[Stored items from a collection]
↓

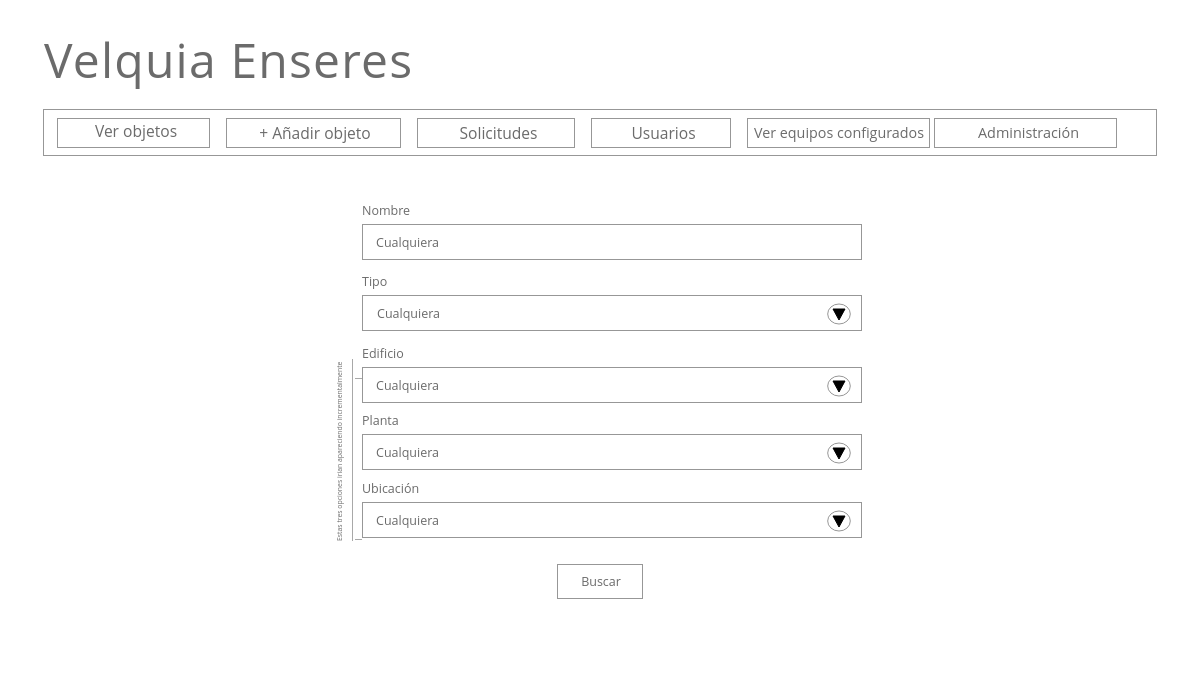
<!DOCTYPE html>
<html lang="es">
<head>
<meta charset="utf-8">
<title>Velquia Enseres</title>
<style>
:root {
  --paper: #ffffff;
  --ink: #6b6b6b;
  --line: #979797;
  --line-soft: #a8a8a8;
  --arrow: #000000;
}
* { box-sizing: border-box; margin: 0; padding: 0; }
html, body { width: 1200px; height: 675px; overflow: hidden; }
body {
  position: relative;
  background: var(--paper);
  color: var(--ink);
  font-family: "Open Sans", "Noto Sans", sans-serif;
  font-size: 12.5px;
}
a { color: inherit; text-decoration: none; }
.symbols { position: absolute; width: 0; height: 0; }
header { height: 109px; padding: 30px 0 0 44px; }
h1 {
  font-size: 48px;
  font-weight: 400;
  line-height: 60px;
  letter-spacing: 1.2px;
  white-space: nowrap;
}

.main-nav {
  display: flex;
  width: 1114px;
  height: 47px;
  margin-left: 43px;
  padding: 8px 0 0 13px;
  border: 1px solid var(--line);
}
.nav-item {
  display: flex;
  flex: none;
  align-items: center;
  justify-content: center;
  height: 30px;
  margin-right: 16px;
  padding-left: 5px;
  border: 1px solid var(--line);
  font-size: 15.6px;
  line-height: 20px;
  white-space: nowrap;
}
.objects { width: 153px; padding-bottom: 4px; }
.add { width: 175px; padding-left: 3px; }
.requests { width: 158px; }
.users { width: 140px; }
.equipment { width: 183px; margin-right: 4px; padding-left: 1px; font-size: 14.3px; }
.admin { width: 183px; margin-right: 0; padding-left: 6px; font-size: 14.4px; }

.search-form { width: 500px; margin: 44px 0 0 362px; }
.field { height: 60px; margin-bottom: 11px; }
.field.type { margin-bottom: 12px; }
.type .control { padding-left: 14px; }
.location-group { position: relative; }
.location-group .field { margin-bottom: 7px; }
.location-group .floor { margin-bottom: 8px; }
.location-group .place { margin-bottom: 0; }
.label { height: 24px; padding-top: 1px; line-height: 20px; }
.control {
  display: flex;
  align-items: center;
  justify-content: space-between;
  height: 36px;
  padding: 0 10px 0 13px;
  border: 1px solid var(--line);
}
.control span { padding-top: 2px; line-height: 20px; }
.control svg { display: block; width: 24px; height: 22px; margin-top: 1px; }
.arrow-ring { fill: none; stroke: var(--line); }
.arrow-tip { fill: var(--arrow); stroke: var(--arrow); stroke-linejoin: round; }

.incremental-note {
  position: absolute;
  left: -28px;
  top: 15px;
  height: 186px;
  width: 12px;
  line-height: 12px;
  font-size: 6.87px;
  text-align: center;
  white-space: nowrap;
  writing-mode: vertical-rl;
  transform: rotate(180deg);
}
.bracket { position: absolute; left: -12px; top: 15px; width: 12px; height: 184px; }
.bracket path { fill: none; stroke: var(--line-soft); }

.search-button {
  display: flex;
  align-items: center;
  justify-content: center;
  width: 86px;
  height: 35px;
  margin: 26px 0 0 195px;
  padding: 1px 0 0 2px;
  border: 1px solid var(--line);
  line-height: 20px;
}
</style>
</head>
<body>
<svg class="symbols" aria-hidden="true">
  <defs>
    <g id="dropdown-arrow">
      <ellipse class="arrow-ring" cx="12" cy="11" rx="11.3" ry="10"/>
      <path class="arrow-tip" d="M6 6H18L12 17Z"/>
    </g>
  </defs>
</svg>

<header><h1>Velquia Enseres</h1></header>

<nav class="main-nav">
  <a class="nav-item objects" href="#">Ver objetos</a>
  <a class="nav-item add" href="#">+ Añadir objeto</a>
  <a class="nav-item requests" href="#">Solicitudes</a>
  <a class="nav-item users" href="#">Usuarios</a>
  <a class="nav-item equipment" href="#">Ver equipos configurados</a>
  <a class="nav-item admin" href="#">Administración</a>
</nav>

<main class="search-form">
  <div class="field name">
    <p class="label">Nombre</p>
    <div class="control"><span>Cualquiera</span></div>
  </div>
  <div class="field type">
    <p class="label">Tipo</p>
    <div class="control"><span>Cualquiera</span><svg viewBox="0 0 24 22"><use href="#dropdown-arrow"/></svg></div>
  </div>
  <section class="location-group">
    <p class="incremental-note">Estas tres opciones irían apareciendo incrementalmente</p>
    <svg class="bracket" viewBox="0 0 12 184" aria-hidden="true">
      <path d="M2.5 1V183M5 20.5H12M5 181.5H12"/>
    </svg>
    <div class="field building">
      <p class="label">Edificio</p>
      <div class="control"><span>Cualquiera</span><svg viewBox="0 0 24 22"><use href="#dropdown-arrow"/></svg></div>
    </div>
    <div class="field floor">
      <p class="label">Planta</p>
      <div class="control"><span>Cualquiera</span><svg viewBox="0 0 24 22"><use href="#dropdown-arrow"/></svg></div>
    </div>
    <div class="field place">
      <p class="label">Ubicación</p>
      <div class="control"><span>Cualquiera</span><svg viewBox="0 0 24 22"><use href="#dropdown-arrow"/></svg></div>
    </div>
  </section>
  <a class="search-button" href="#">Buscar</a>
</main>
</body>
</html>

↑

The response should consist of the number of lines in the data that hold the word "bottom", with nothing added.

▶ TASK RESPONSE
6